Standard Zhuang is an artificial mixture of several Zhuang languages. The lexicon is based on various Northern Zhuang dialects. The phonology is essentially that of Shuangqiao, with the addition of ny, ei, ou from Fuliang, both located in Wuming County. Zhang (1999), along with other Chinese scholars, classifies Shuangqiao dialect as Northern Tai (Northern Zhuang), while Pittayaporn (2009) places it outside of Northern Tai proper, though closely related to it. (See Tai languages#Pittayaporn (2009).) Shuangqiao was chosen for the standard pronunciation in the 1950s because it was considered to be Northern Zhuang but with characteristics of Southern Zhuang.
Standard Zhuang is used most frequently in domains where written Zhuang was previously seldom used, such as newspapers, translations of communist literature and prose. It is one of the official languages of China that appears on bank notes; all Chinese laws must be published in it, and it is used for bilingual signs. Whilst used for adult literacy programs, it is currently only taught in a very small percent of primary and secondary schools in Zhuang-speaking areas.
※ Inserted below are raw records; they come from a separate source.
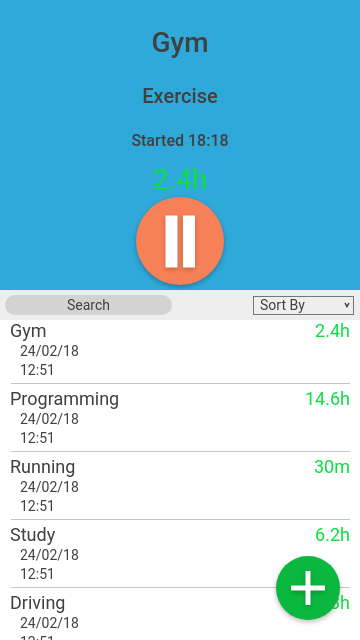
<!DOCTYPE html>
<html lang="en">
<head>
<meta charset="utf-8">
<title>Activity timer</title>
<style>
:root {
  --sky: #2fa9da;
  --ink: #404040;
  --green: #0be041;
  --add: #0ab83f;
  --pause: #f68058;
  --bar: #eeeeee;
  --pill: #d3d3d3;
  --rule: #c4c4c4;
}
* { box-sizing: border-box; margin: 0; padding: 0; }
html, body { width: 360px; height: 640px; overflow: hidden; }
body { font-family: Roboto, sans-serif; color: var(--ink); background: #fff; }
.app { position: relative; width: 360px; height: 640px; overflow: hidden; }
a { color: inherit; text-decoration: none; }

.current {
  height: 290px; padding-top: 26px; background: var(--sky);
  display: flex; flex-direction: column; align-items: center;
}
.current h1 { font-size: 28px; line-height: 34px; font-weight: 500; }
.current h2 { margin-top: 24px; font-size: 20px; line-height: 24px; font-weight: 500; }
.started { margin-top: 23px; font-size: 16px; line-height: 20px; font-weight: 500; }
.elapsed { margin-top: 12px; font-size: 28px; line-height: 34px; color: var(--green); }
.pause {
  width: 88px; height: 88px; flex: none; margin-top: 0; border-radius: 50%;
  background: var(--pause); box-shadow: 0 2px 5px rgba(0,0,0,.28);
}
.pause svg, .add svg { display: block; filter: drop-shadow(0 2px 2px rgba(0,0,0,.22)); }

.toolbar {
  position: relative; z-index: 1; height: 30px; padding: 0 6px 0 5px; background: var(--bar);
  display: flex; align-items: center; justify-content: space-between; font-size: 14px;
}
.search { width: 167px; height: 20px; line-height: 20px; border-radius: 10px; background: var(--pill); text-align: center; }
.sort {
  width: 101px; height: 19px; padding: 0 3px 0 6px; border: 1px solid #767676;
  display: flex; align-items: center; justify-content: space-between;
}

.activities { list-style: none; margin-top: -4px; padding: 0 10px; }
.activity {
  height: 68px; padding-top: 4px; border-bottom: 1px solid var(--rule);
  margin-left: 1px;
}
.summary { display: flex; justify-content: space-between; margin-left: -1px; font-size: 18px; line-height: 22px; }
.duration { color: var(--green); }
.when { padding-left: 9px; font-size: 14px; line-height: 19px; }

.add {
  position: absolute; left: 276px; top: 556px; width: 64px; height: 64px; border-radius: 50%;
  background: var(--add); box-shadow: 0 2px 5px rgba(0,0,0,.28);
}
</style>
</head>
<body>
<main class="app">
  <header class="current">
    <h1>Gym</h1>
    <h2>Exercise</h2>
    <p class="started">Started 18:18</p>
    <p class="elapsed">2.4h</p>
    <a class="pause" href="#" aria-label="Pause">
      <svg width="88" height="88" viewBox="0 0 88 88" fill="#fff" aria-hidden="true">
        <rect x="29.5" y="18.5" width="12" height="52"/>
        <rect x="47" y="18.5" width="12" height="52"/>
      </svg>
    </a>
  </header>

  <nav class="toolbar">
    <a class="search" href="#">Search</a>
    <a class="sort" href="#">Sort By
      <svg width="6" height="6" viewBox="0 0 6 6" fill="none" stroke="#333" stroke-width="1.4" aria-hidden="true"><path d="M1 1L3 4.5L5 1"/></svg>
    </a>
  </nav>

  <ul class="activities">
    <li class="activity">
      <div class="summary"><span>Gym</span><span class="duration">2.4h</span></div>
      <p class="when">24/02/18<br>12:51</p>
    </li>
    <li class="activity">
      <div class="summary"><span>Programming</span><span class="duration">14.6h</span></div>
      <p class="when">24/02/18<br>12:51</p>
    </li>
    <li class="activity">
      <div class="summary"><span>Running</span><span class="duration">30m</span></div>
      <p class="when">24/02/18<br>12:51</p>
    </li>
    <li class="activity">
      <div class="summary"><span>Study</span><span class="duration">6.2h</span></div>
      <p class="when">24/02/18<br>12:51</p>
    </li>
    <li class="activity">
      <div class="summary"><span>Driving</span><span class="duration">1.3h</span></div>
      <p class="when">24/02/18<br>12:51</p>
    </li>
  </ul>

  <a class="add" href="#" aria-label="Add activity">
    <svg width="64" height="64" viewBox="0 0 64 64" fill="#fff" aria-hidden="true">
      <rect x="15" y="29.5" width="34" height="5"/>
      <rect x="29.5" y="15" width="5" height="34"/>
    </svg>
  </a>
</main>
</body>
</html>
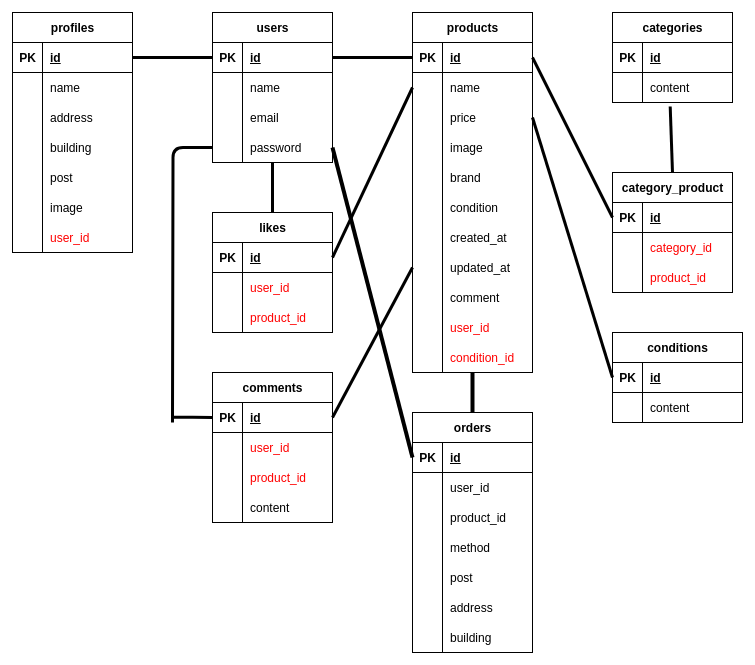
<!DOCTYPE html>
<html lang="en">
<head>
<meta charset="utf-8">
<title>Entity relationship diagram</title>
<style>
:root {
  --ink: #000;
  --paper: #fff;
  --foreign: #f00;
  --row: 30px;
}
* { box-sizing: border-box; margin: 0; padding: 0; }
body { background: var(--paper); overflow: hidden; }
.diagram {
  position: relative;
  width: 755px;
  height: 665px;
  overflow: hidden;
  background: var(--paper);
  color: var(--ink);
  font: 12px/30px "Liberation Sans", Arial, sans-serif;
}
.entity {
  position: absolute;
  width: 121px;
  border: 1px solid var(--ink);
  background: var(--paper);
}
.entity h2 {
  height: var(--row);
  border-bottom: 1px solid var(--ink);
  font-size: 12px;
  line-height: 30px;
  text-align: center;
}
.entity ul { list-style: none; }
.entity li {
  display: grid;
  grid-template-columns: 30px 1fr;
  height: var(--row);
}
.entity li:last-child { height: 29px; }
.entity li::before {
  content: "";
  border-right: 1px solid var(--ink);
  text-align: center;
}
.entity span { padding-left: 7px; white-space: nowrap; height: 29px; }
.entity .primary { border-bottom: 1px solid var(--ink); font-weight: bold; }
.entity .primary::before { content: "PK"; }
.entity .primary span { text-decoration: underline; }
.entity .foreign span { color: var(--foreign); }

.profiles { left: 12px; top: 12px; }
.users { left: 212px; top: 12px; }
.likes { left: 212px; top: 212px; }
.comments { left: 212px; top: 372px; }
.products { left: 412px; top: 12px; }
.orders { left: 412px; top: 412px; }
.categories { left: 612px; top: 12px; }
.category-product { left: 612px; top: 172px; }
.conditions { left: 612px; top: 332px; width: 131px; }

.relations {
  position: absolute;
  inset: 0;
  fill: none;
  stroke: var(--ink);
  stroke-width: 3;
}
.relations .heavy { stroke-width: 4; }
</style>
</head>
<body>
<main class="diagram">
  <section class="entity profiles">
    <h2>profiles</h2>
    <ul>
      <li class="primary"><span>id</span></li>
      <li><span>name</span></li>
      <li><span>address</span></li>
      <li><span>building</span></li>
      <li><span>post</span></li>
      <li><span>image</span></li>
      <li class="foreign"><span>user_id</span></li>
    </ul>
  </section>

  <section class="entity users">
    <h2>users</h2>
    <ul>
      <li class="primary"><span>id</span></li>
      <li><span>name</span></li>
      <li><span>email</span></li>
      <li><span>password</span></li>
    </ul>
  </section>

  <section class="entity likes">
    <h2>likes</h2>
    <ul>
      <li class="primary"><span>id</span></li>
      <li class="foreign"><span>user_id</span></li>
      <li class="foreign"><span>product_id</span></li>
    </ul>
  </section>

  <section class="entity comments">
    <h2>comments</h2>
    <ul>
      <li class="primary"><span>id</span></li>
      <li class="foreign"><span>user_id</span></li>
      <li class="foreign"><span>product_id</span></li>
      <li><span>content</span></li>
    </ul>
  </section>

  <section class="entity products">
    <h2>products</h2>
    <ul>
      <li class="primary"><span>id</span></li>
      <li><span>name</span></li>
      <li><span>price</span></li>
      <li><span>image</span></li>
      <li><span>brand</span></li>
      <li><span>condition</span></li>
      <li><span>created_at</span></li>
      <li><span>updated_at</span></li>
      <li><span>comment</span></li>
      <li class="foreign"><span>user_id</span></li>
      <li class="foreign"><span>condition_id</span></li>
    </ul>
  </section>

  <section class="entity orders">
    <h2>orders</h2>
    <ul>
      <li class="primary"><span>id</span></li>
      <li><span>user_id</span></li>
      <li><span>product_id</span></li>
      <li><span>method</span></li>
      <li><span>post</span></li>
      <li><span>address</span></li>
      <li><span>building</span></li>
    </ul>
  </section>

  <section class="entity categories">
    <h2>categories</h2>
    <ul>
      <li class="primary"><span>id</span></li>
      <li><span>content</span></li>
    </ul>
  </section>

  <section class="entity category-product">
    <h2>category_product</h2>
    <ul>
      <li class="primary"><span>id</span></li>
      <li class="foreign"><span>category_id</span></li>
      <li class="foreign"><span>product_id</span></li>
    </ul>
  </section>

  <section class="entity conditions">
    <h2>conditions</h2>
    <ul>
      <li class="primary"><span>id</span></li>
      <li><span>content</span></li>
    </ul>
  </section>

  <svg class="relations" width="755" height="665" viewBox="0 0 755 665" aria-hidden="true">
    <line class="profiles-users" x1="132.5" y1="57.5" x2="212.5" y2="57.5"/>
    <line class="users-products" x1="332.5" y1="57.5" x2="412.5" y2="57.5"/>
    <line class="users-likes" x1="272.5" y1="162.5" x2="272.5" y2="212.5"/>
    <path class="users-comments" d="M212.5 147.5H183Q173 147.5 173 157.5L172.5 422.5M172.5 417L212.5 417.5"/>
    <line class="likes-products" x1="332.5" y1="257.5" x2="412.5" y2="87.5"/>
    <line class="comments-products" x1="332.5" y1="417.5" x2="412.5" y2="267.5"/>
    <line class="users-orders heavy" x1="332.5" y1="147.5" x2="412.5" y2="457.5"/>
    <line class="products-orders heavy" x1="472.5" y1="372.5" x2="472.5" y2="412.5"/>
    <line class="products-category" x1="532.5" y1="57.5" x2="612.5" y2="217.5"/>
    <line class="products-conditions" x1="532.5" y1="117.5" x2="612.5" y2="377.5"/>
    <line class="categories-category" x1="670.2" y1="106.5" x2="672.5" y2="172.5"/>
  </svg>
</main>
</body>
</html>
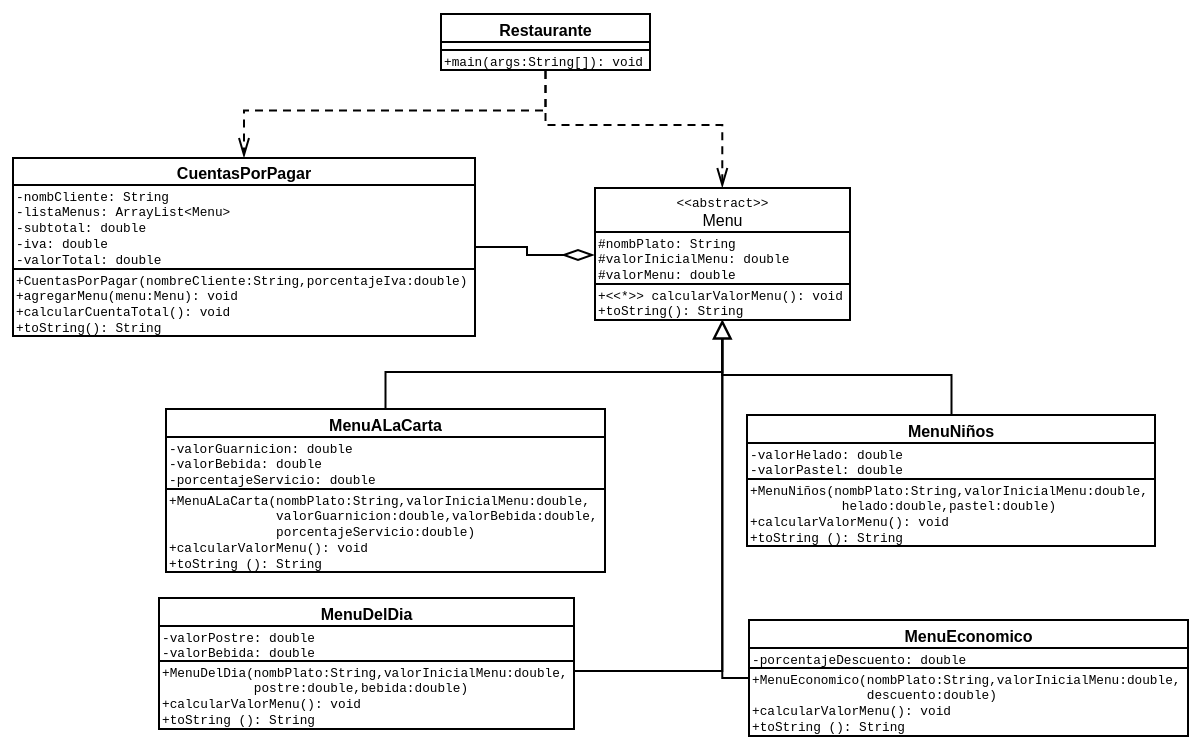
<!DOCTYPE html>
<html lang="es">
<head>
<meta charset="utf-8">
<title>Diagrama de clases: Restaurante</title>
<style>
  :root {
    --paper: #ffffff;
    --ink: #000000;
    --line: 2px;
  }
  * { box-sizing: border-box; margin: 0; padding: 0; }
  html, body { width: 1200px; height: 749px; overflow: hidden; background: var(--paper); }
  .diagram { position: relative; width: 1200px; height: 749px; color: var(--ink); }

  .connectors { position: absolute; inset: 0; fill: none; stroke: var(--ink); stroke-width: 2; }
  .dependency { stroke-dasharray: 8 6; }
  .hollow { fill: var(--paper); }

  .class-box {
    position: absolute;
    display: grid;
    background: var(--paper);
    border: var(--line) solid var(--ink);
  }
  .class-box h2 {
    display: flex;
    flex-direction: column;
    align-items: center;
    justify-content: center;
    padding-top: 5px;
    font: bold 16px/18px "Liberation Sans", Arial, sans-serif;
  }
  .class-box ul {
    list-style: none;
    padding: 3.5px 0 0 2px;
    border-top: var(--line) solid var(--ink);
    font: 12.75px/15.9px "Liberation Mono", "Courier New", monospace;
  }
  .class-box li { white-space: pre; }
  .class-box .abstract { font-weight: normal; }
  .stereotype { font: 12.75px/16px "Liberation Mono", "Courier New", monospace; }

  .restaurante { left: 440px; top: 13px; width: 211px; height: 58px; grid-template-rows: 26px 8px 20px; }
  .cuentas { left: 12px; top: 157px; width: 464px; height: 180px; grid-template-rows: 25px 84px 67px; }
  .menu { left: 594px; top: 187px; width: 257px; height: 134px; grid-template-rows: 42px 52px 36px; }
  .carta { left: 165px; top: 408px; width: 441px; height: 165px; grid-template-rows: 26px 52px 83px; }
  .ninos { left: 746px; top: 414px; width: 410px; height: 133px; grid-template-rows: 26px 36px 67px; }
  .dia { left: 158px; top: 597px; width: 417px; height: 133px; grid-template-rows: 26px 35px 68px; }
  .economico { left: 748px; top: 619px; width: 441px; height: 118px; grid-template-rows: 26px 20px 68px; }
</style>
</head>
<body>
<main class="diagram">

  <section class="class-box restaurante">
    <h2>Restaurante</h2>
    <ul></ul>
    <ul>
      <li>+main(args:String[]): void</li>
    </ul>
  </section>

  <section class="class-box cuentas">
    <h2>CuentasPorPagar</h2>
    <ul>
      <li>-nombCliente: String</li>
      <li>-listaMenus: ArrayList&lt;Menu&gt;</li>
      <li>-subtotal: double</li>
      <li>-iva: double</li>
      <li>-valorTotal: double</li>
    </ul>
    <ul>
      <li>+CuentasPorPagar(nombreCliente:String,porcentajeIva:double)</li>
      <li>+agregarMenu(menu:Menu): void</li>
      <li>+calcularCuentaTotal(): void</li>
      <li>+toString(): String</li>
    </ul>
  </section>

  <section class="class-box menu">
    <h2 class="abstract"><span class="stereotype">&lt;&lt;abstract&gt;&gt;</span><span>Menu</span></h2>
    <ul>
      <li>#nombPlato: String</li>
      <li>#valorInicialMenu: double</li>
      <li>#valorMenu: double</li>
    </ul>
    <ul>
      <li>+&lt;&lt;*&gt;&gt; calcularValorMenu(): void</li>
      <li>+toString(): String</li>
    </ul>
  </section>

  <section class="class-box carta">
    <h2>MenuALaCarta</h2>
    <ul>
      <li>-valorGuarnicion: double</li>
      <li>-valorBebida: double</li>
      <li>-porcentajeServicio: double</li>
    </ul>
    <ul>
      <li>+MenuALaCarta(nombPlato:String,valorInicialMenu:double,
              valorGuarnicion:double,valorBebida:double,
              porcentajeServicio:double)</li>
      <li>+calcularValorMenu(): void</li>
      <li>+toString (): String</li>
    </ul>
  </section>

  <section class="class-box ninos">
    <h2>MenuNiños</h2>
    <ul>
      <li>-valorHelado: double</li>
      <li>-valorPastel: double</li>
    </ul>
    <ul>
      <li>+MenuNiños(nombPlato:String,valorInicialMenu:double,
            helado:double,pastel:double)</li>
      <li>+calcularValorMenu(): void</li>
      <li>+toString (): String</li>
    </ul>
  </section>

  <section class="class-box dia">
    <h2>MenuDelDia</h2>
    <ul>
      <li>-valorPostre: double</li>
      <li>-valorBebida: double</li>
    </ul>
    <ul>
      <li>+MenuDelDia(nombPlato:String,valorInicialMenu:double,
            postre:double,bebida:double)</li>
      <li>+calcularValorMenu(): void</li>
      <li>+toString (): String</li>
    </ul>
  </section>

  <section class="class-box economico">
    <h2>MenuEconomico</h2>
    <ul>
      <li>-porcentajeDescuento: double</li>
    </ul>
    <ul>
      <li>+MenuEconomico(nombPlato:String,valorInicialMenu:double,
               descuento:double)</li>
      <li>+calcularValorMenu(): void</li>
      <li>+toString (): String</li>
    </ul>
  </section>

  <svg class="connectors" width="1200" height="749" viewBox="0 0 1200 749" aria-hidden="true">
    <defs>
      <path id="open-arrow" d="M-5 -17 L0 0 L5 -17"/>
    </defs>
    <!-- Dependencies -->
    <polyline class="dependency" points="545.5,71 545.5,110.5 244,110.5 244,154"/>
    <polyline class="dependency" points="545.5,71 545.5,125 722.3,125 722.3,184"/>
    <use href="#open-arrow" x="244" y="155"/>
    <use href="#open-arrow" x="722.3" y="185"/>
    <!-- Aggregation -->
    <polyline points="475,247 527,247 527,255 564,255"/>
    <polygon class="hollow" points="564,255 578,250 592,255 578,260"/>
    <!-- Inheritance -->
    <polyline points="385.5,409 385.5,372 722.3,372 722.3,339"/>
    <polyline points="951.5,415 951.5,375 722.3,375 722.3,339"/>
    <polyline points="574,671 722.3,671 722.3,339"/>
    <polyline points="749,678 722.3,678 722.3,339"/>
    <polygon class="hollow" stroke-width="2.4" points="722.3,322 714,338.5 730.6,338.5"/>
  </svg>

</main>
</body>
</html>
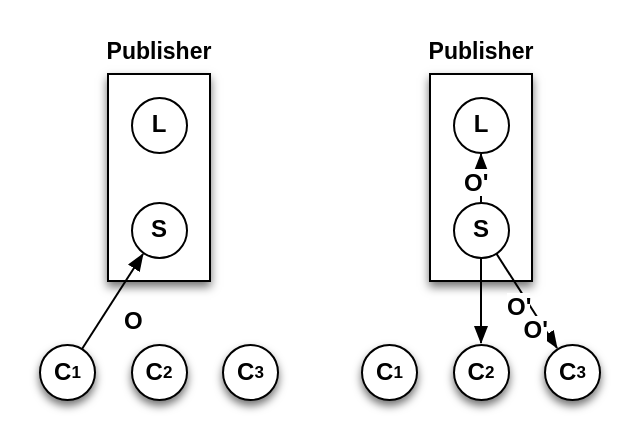
<!DOCTYPE html>
<html lang="en">
<head>
<meta charset="utf-8">
<title>Publisher message flow</title>
<style>
:root {
  --ink: #000;
  --paper: #fff;
  --shadow: rgba(0, 0, 0, .55);
}
* { box-sizing: border-box; margin: 0; }
html, body { width: 640px; height: 440px; overflow: hidden; background: var(--paper); }
body { font: bold 24px/28px "Liberation Sans", Arial, sans-serif; color: var(--ink); }
.diagram { position: relative; width: 640px; height: 440px; overflow: hidden; }
.stage { position: absolute; top: 0; left: 0; width: 318px; height: 440px; }
.stage.after { left: 322px; }
.publisher-title { position: absolute; left: 79px; top: 37px; width: 160px; text-align: center; font-size: 23px; }
.publisher {
  position: absolute; left: 107px; top: 73px; width: 104px; height: 209px;
  background: var(--paper); border: 2px solid var(--ink);
  box-shadow: 0 5px 9px var(--shadow);
}
.arrows { position: absolute; inset: 0; width: 318px; height: 440px; }
.arrows line { stroke: var(--ink); stroke-width: 2; }
.node {
  position: absolute; width: 57px; height: 57px; padding-bottom: 2px;
  display: flex; align-items: center; justify-content: center;
  background: var(--paper); border: 2px solid var(--ink); border-radius: 50%;
}
.leader { left: 130.5px; top: 96.5px; }
.server { left: 130.5px; top: 201.5px; }
.client { top: 344px; box-shadow: 0 5px 8px var(--shadow); }
.client small { font-size: 17px; padding-top: 3px; }
.c1 { left: 39px; }
.c2 { left: 130.5px; }
.c3 { left: 222px; }
.message { position: absolute; height: 27px; line-height: 27px; background: var(--paper); white-space: nowrap; }
.incoming { left: 124px; top: 307px; width: 20px; }
.to-leader { left: 142px; top: 169px; width: 24px; }
.to-c2 { left: 185px; top: 293px; width: 23px; }
.to-c3 { left: 201.5px; top: 316px; width: 23.5px; }
</style>
</head>
<body>
<main class="diagram">
  <section class="stage before">
    <h2 class="publisher-title">Publisher</h2>
    <div class="publisher"></div>
    <svg class="arrows" viewBox="0 0 318 440" aria-hidden="true">
      <defs>
        <marker id="arrowhead" markerUnits="userSpaceOnUse" markerWidth="18" markerHeight="14" refX="17" refY="7" orient="auto">
          <polygon points="0,0 18,7 0,14"/>
        </marker>
      </defs>
      <line x1="82" y1="349" x2="143" y2="254" marker-end="url(#arrowhead)"/>
    </svg>
    <span class="message incoming">O</span>
    <div class="node leader">L</div>
    <div class="node server">S</div>
    <div class="node client c1">C<small>1</small></div>
    <div class="node client c2">C<small>2</small></div>
    <div class="node client c3">C<small>3</small></div>
  </section>

  <section class="stage after">
    <h2 class="publisher-title">Publisher</h2>
    <div class="publisher"></div>
    <svg class="arrows" viewBox="0 0 318 440" aria-hidden="true">
      <line x1="159" y1="203" x2="159" y2="154" marker-end="url(#arrowhead)"/>
      <line x1="159" y1="257" x2="159" y2="343" marker-end="url(#arrowhead)"/>
      <line x1="174" y1="253" x2="235" y2="348" marker-end="url(#arrowhead)"/>
    </svg>
    <span class="message to-leader">O'</span>
    <span class="message to-c2">O'</span>
    <span class="message to-c3">O'</span>
    <div class="node leader">L</div>
    <div class="node server">S</div>
    <div class="node client c1">C<small>1</small></div>
    <div class="node client c2">C<small>2</small></div>
    <div class="node client c3">C<small>3</small></div>
  </section>
</main>
</body>
</html>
In less formal domains the traditional writing system Sawndip is more often used and for folk songs Sawndip remains the predominant genre with most standard Zhuang versions being based on Sawndip versions.
In 1957 the People's Republic of China introduced a Latin alphabet with some special letters for the newly standardized Zhuang language. The alphabet included a mixture of modified Cyrillic and IPA letters; the Cyrillic letters, however, were used because their shapes approximated those of the numerals previously used to write tone, and so have no connection to the sounds of actual Cyrillic. A spelling reform in 1982 replaced both the Cyrillic and IPA letters with Latin letters to facilitate printing and computer use.
The Old Zhuang script, Sawndip, is a Chinese character–based writing system, similar to Vietnamese chữ nôm. Some Sawndip logograms were borrowed directly from Chinese, while others were created from the existing components of Chinese characters. Sawndip has been used for over one thousand years for various Zhuang dialects. Unlike Chinese, Sawndip has never been standardized, and authors may differ in their choices of characters, or spelling and is not currently part of the official writing system.
^张均如 / Zhang Junru, et. al. 壮语方言研究 / Zhuang yu fang yan yan jiu [A Study of Zhuang dialects]. Chengdu: 四川民族出版社 / Sichuan min zu chu ban she, 1999.
^Pittayaporn, Pittayawat. 2009. The Phonology of Proto-Tai. Ph.D. dissertation. Department of Linguistics, Cornell University.
^Li, Xulian; Huang, Quanxi (2004). "The Introduction and Development of the Zhuang Writing System". In Zhou, Minglang; Sun, Hongkai. Language Policy in the People's Republic of China: Theory and Practice Since 1949. Springer. p. 245